Second, is license “paper” (meaning recently issued to an unbuilt, nonfunctioning MRB) or a “going concern?” Although a functioning business is seemingly more attractive because it automatically gets the buyer to market, paper licenses involve fewer assets and are less costly, are devoid of any operating issues (e.g., lawsuits, taxes, employee woes) or poor choices (lousy buildouts, weak products, negative buzz) that may have hobbled the seller. Conversely, as New Jersey issued a glut of conditional licenses, and the impending federal legalization’s impact on state programs is unclear, a functioning cannabis business ensures not missing the market entirely.

Third, how is the deal structured? Is it a “lump sum all cash deal,” is the buyer paying all or part of the purchase price in stock, or must some key performance indicators (KPIs) be achieved to trigger layered purchase price payment? Because many public cannabis companies issued stock in acquisitions at the pinnacle of their market capitalizations, the value actually received by the seller was considerably diminished when calculated in today’s dollars.
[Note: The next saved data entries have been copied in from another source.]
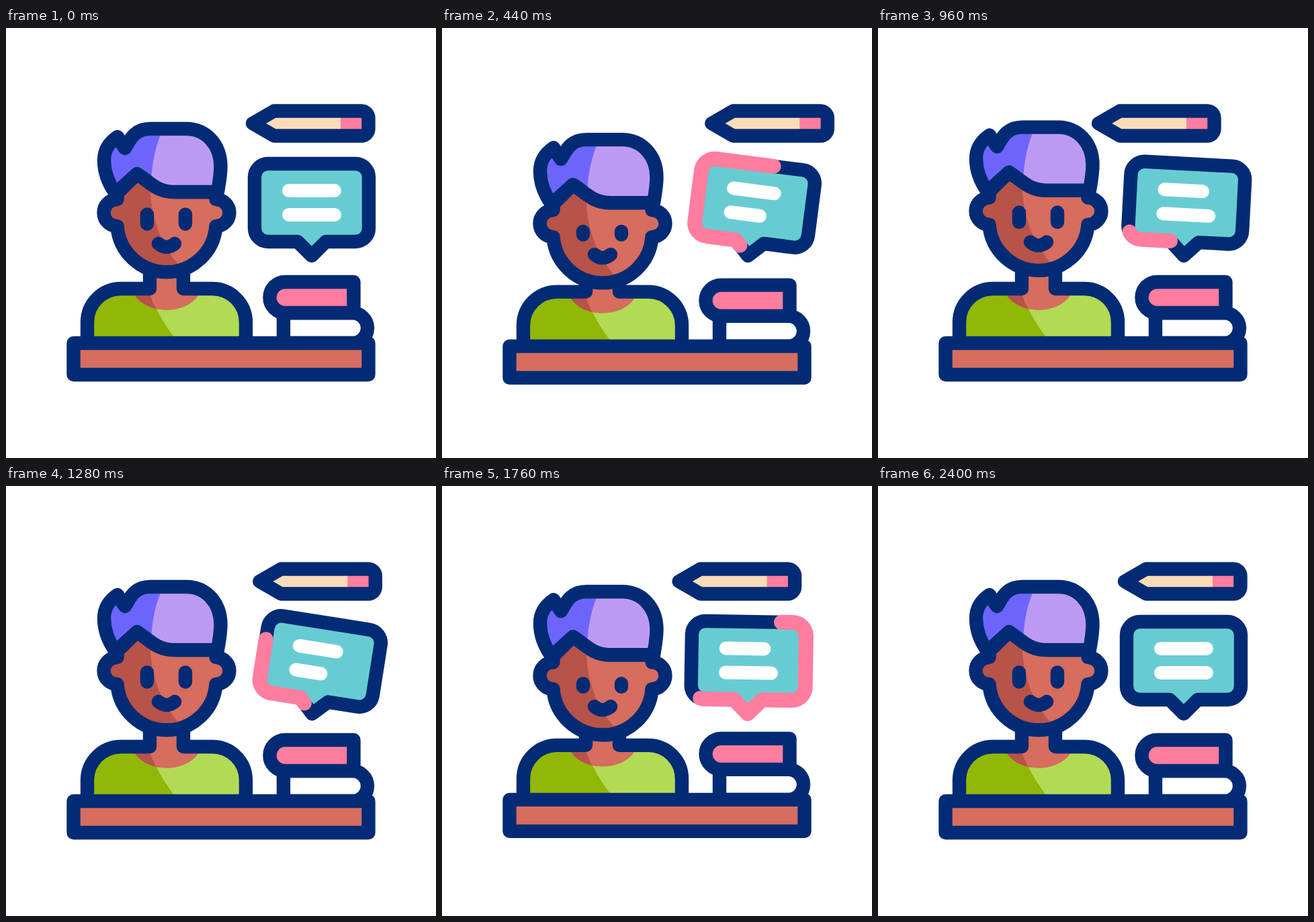
Write an HTML page that moves like this. It is 640 by 640 pixels and loops after 2.64 s.

```html
<!DOCTYPE html>
<html lang="en">
<head>
<meta charset="utf-8">
<title>Teacher at a desk</title>
<style>
  html, body { margin: 0; width: 100%; height: 100%; overflow: hidden; background: #fff; }
  svg { display: block; width: 100%; height: 100%; }
  .line { fill: none; stroke: #032b75; stroke-width: 20.4; stroke-linecap: round; stroke-linejoin: round; }
  .pink { stroke: #ff7d9f; stroke-width: 22; }
  .text { stroke: #fff; stroke-width: 20; }
</style>
</head>
<body>
<svg viewBox="0 0 640 640">
  <defs>
    <path id="face" d="M165.5 255a20 20 0 0 0 0 40A73.7 73.7 0 0 0 312.5 295a20 20 0 0 0 0-40L314 244H250C225 244 215 230 195 217L165.5 246Z"/>
    <path id="hair" d="M163 246C153 232 146 215 146 197C146 181 153 171 166 162L177 179C184 168 190 150 215 150H268C298 150 319.500 174 319.500 206C319.500 220 317 232 315 244H250C225 244 215 230 195 217Z"/>
    <path id="collar" d="M190 395C208 428 270 428 288 395Z"/>
    <path id="shirt" d="M121 469V438A50 50 0 0 1 171 388H307A50 50 0 0 1 357 438V469Z"/>
    <path id="box" d="M434 318H390A20 20 0 0 1 370 298V222A20 20 0 0 1 390 202H520A20 20 0 0 1 540 222V298A20 20 0 0 1 520 318H476L455 339Z"/>
    <path id="wood" d="M367 142L399 123.500H529A10.500 10.500 0 0 1 539.500 134V150A10.500 10.500 0 0 1 529 160.500H399Z"/>
    <clipPath id="inFace"><use href="#face"/></clipPath>
    <clipPath id="inHair"><use href="#hair"/></clipPath>
    <clipPath id="inCollar"><use href="#collar"/></clipPath>
    <clipPath id="inShirt"><use href="#shirt"/></clipPath>
    <clipPath id="inWood"><use href="#wood"/></clipPath>
  </defs>

  <g id="desk">
    <use href="#shirt" fill="#91b707"/>
    <path clip-path="url(#inShirt)" fill="#b3da53" d="M212 388Q224 428 255 466H370V380Z"/>
    <path fill="#d66d5e" d="M214 340H264V400H214Z"/>
    <use href="#collar" fill="#d66d5e"/>
    <path clip-path="url(#inCollar)" fill="#b75349" d="M212 388Q216 406 226 422H180V388Z"/>
    <path class="line" d="M121 469V438A50 50 0 0 1 171 388H214V342M264 342V388H307A50 50 0 0 1 357 438V469"/>
    <path class="line" style="fill:#fff" d="M413 424H515.500A22.500 22.500 0 0 1 515.500 469H413Z"/>
    <path class="line" style="fill:#ff7d9f" d="M517.500 378H415.500A23 23 0 0 0 415.500 424H517.500Z"/>
    <rect class="line" style="fill:#d66d5e" x="100.500" y="469" width="439" height="47"/>
  </g>

  <g id="head">
    <use href="#face" fill="#d66d5e"/>
    <path clip-path="url(#inFace)" fill="#b75349" d="M216 200C213 235 215 262 221 284C229 315 245 342 268 364H130V200Z"/>
    <use href="#face" class="line"/>
    <use href="#hair" fill="#bd9af2"/>
    <path clip-path="url(#inHair)" fill="#6d65fb" d="M236 145C222 175 215 205 216 250H130V145Z"/>
    <use href="#hair" class="line"/>
    <path id="eyes" class="line"/>
    <path class="line" d="M227 321Q239 331 251 321"/>
  </g>

  <g id="pencil">
    <use href="#wood" fill="#fbdcb8"/>
    <path clip-path="url(#inWood)" fill="#ff7d9f" d="M498 115H545V170H498Z"/>
    <use href="#wood" class="line"/>
  </g>

  <g id="bubble">
    <use href="#box" fill="#67ccd2"/>
    <use href="#box" class="line"/>
    <use href="#box" class="line pink" id="trace0"/>
    <use href="#box" class="line pink" id="trace1"/>
    <path id="text" class="line text"/>
  </g>
</svg>
<script>
  const LOOP = 2640, STEP = 40;
  const $ = id => document.getElementById(id);
  const total = $('box').getTotalLength();

  // Eased value along a flat list of time, value pairs
  function track(t, ...k) {
    if (t <= k[0]) return k[1];
    for (let i = 2; i < k.length; i += 2) {
      if (t < k[i]) {
        const u = (t - k[i - 2]) / (k[i] - k[i - 2]);
        return k[i - 1] + (k[i + 1] - k[i - 1]) * (1 - Math.cos(Math.PI * u)) / 2;
      }
    }
    return k[k.length - 1];
  }

  // Time within the current pass of a motion played twice
  const pass = (t, period) => t < period ? t : t - period;

  function trace(el, t) {
    const lead = track(t, 60, -11, 880, 620);
    const tail = track(t, 540, -11, 1070, 620);
    const len = lead - tail;
    el.style.display = len > 0.5 ? '' : 'none';
    el.style.strokeDasharray = `${len} ${total - len}`;
    el.style.strokeDashoffset = -tail;
  }

  function draw(t) {
    const b = pass(t, 1280);
    $('desk').setAttribute('transform', `translate(0 ${track(b, 0, 0, 250, 26, 620, -15, 960, 0)})`);
    $('head').setAttribute('transform', `translate(0 ${track(b, 0, 0, 290, 34, 690, -24, 1030, 0)})`);
    const top = 291.5 - track(b, 240, 14, 460, 4.5, 780, 22, 1000, 14);
    $('eyes').setAttribute('d', `M210 291.5V${top}M267 291.5V${top}`);

    const slide = track(t, 120, 0, 533, 39, 967, -39, 1400, 21, 1833, -17, 2240, 0);
    $('pencil').setAttribute('transform', `translate(${slide} 0)`);

    const tilt = track(t, 0, 0, 400, 7.6, 740, 0, 1300, 9, 1740, 0.8, 1910, 4.2, 2080, 0.4, 2240, 1.8, 2400, 0);
    $('bubble').setAttribute('transform', `rotate(${tilt} 455 342)`);
    trace($('trace0'), t);
    trace($('trace1'), t - 960);

    const w = pass(t, 800 + 240) === t ? t : t - 800;
    const first = t < 1125 ? t : t - 800;
    const a = track(first, 340, 68, 700, 30, 1110, 68);
    const c = track(w, 240, 68, 580, 30, 970, 68);
    $('text').setAttribute('d', `M421 242h${a}M421 278h${c}`);
  }

  const start = performance.now();
  function tick() {
    const t = (performance.now() - start) % LOOP;
    draw(Math.floor(t / STEP) * STEP);
    requestAnimationFrame(tick);
  }
  draw(0);
  requestAnimationFrame(tick);
</script>
</body>
</html>
```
Fourth, who is the purchaser? Is it a multi-state operator with operating MRBs in numerous states or an aggressive stand alone cannabis company? Tracking the “paper license versus going concern” analysis, a startup offering a big bag of cash might justify a lower purchase price against a moribund MSO’s KPI-driven gradual payout.

Reprinted with permission from the April 28, 2022 edition of the Legal Intelligencer © 2022 ALM Media Properties, LLC. All rights reserved. Further duplication without permission is prohibited, contact 877-257-3382 or reprints@alm.com.

The post Valuing That Golden Ticket: What’s a Marijuana License Actually Worth? appeared first on Cannabis Business Executive – Cannabis and Marijuana industry news.

| Cannabis Business Executive – Cannabis and Marijuana industry news Read More or Shop @ https://pinkplanes.com/shop/

Comments Off on Valuing That Golden Ticket: What’s a Marijuana License Actually Worth? | Cannabis Business Executive – Cannabis and Marijuana industry news
Drop Your Email22% OFF 1st Order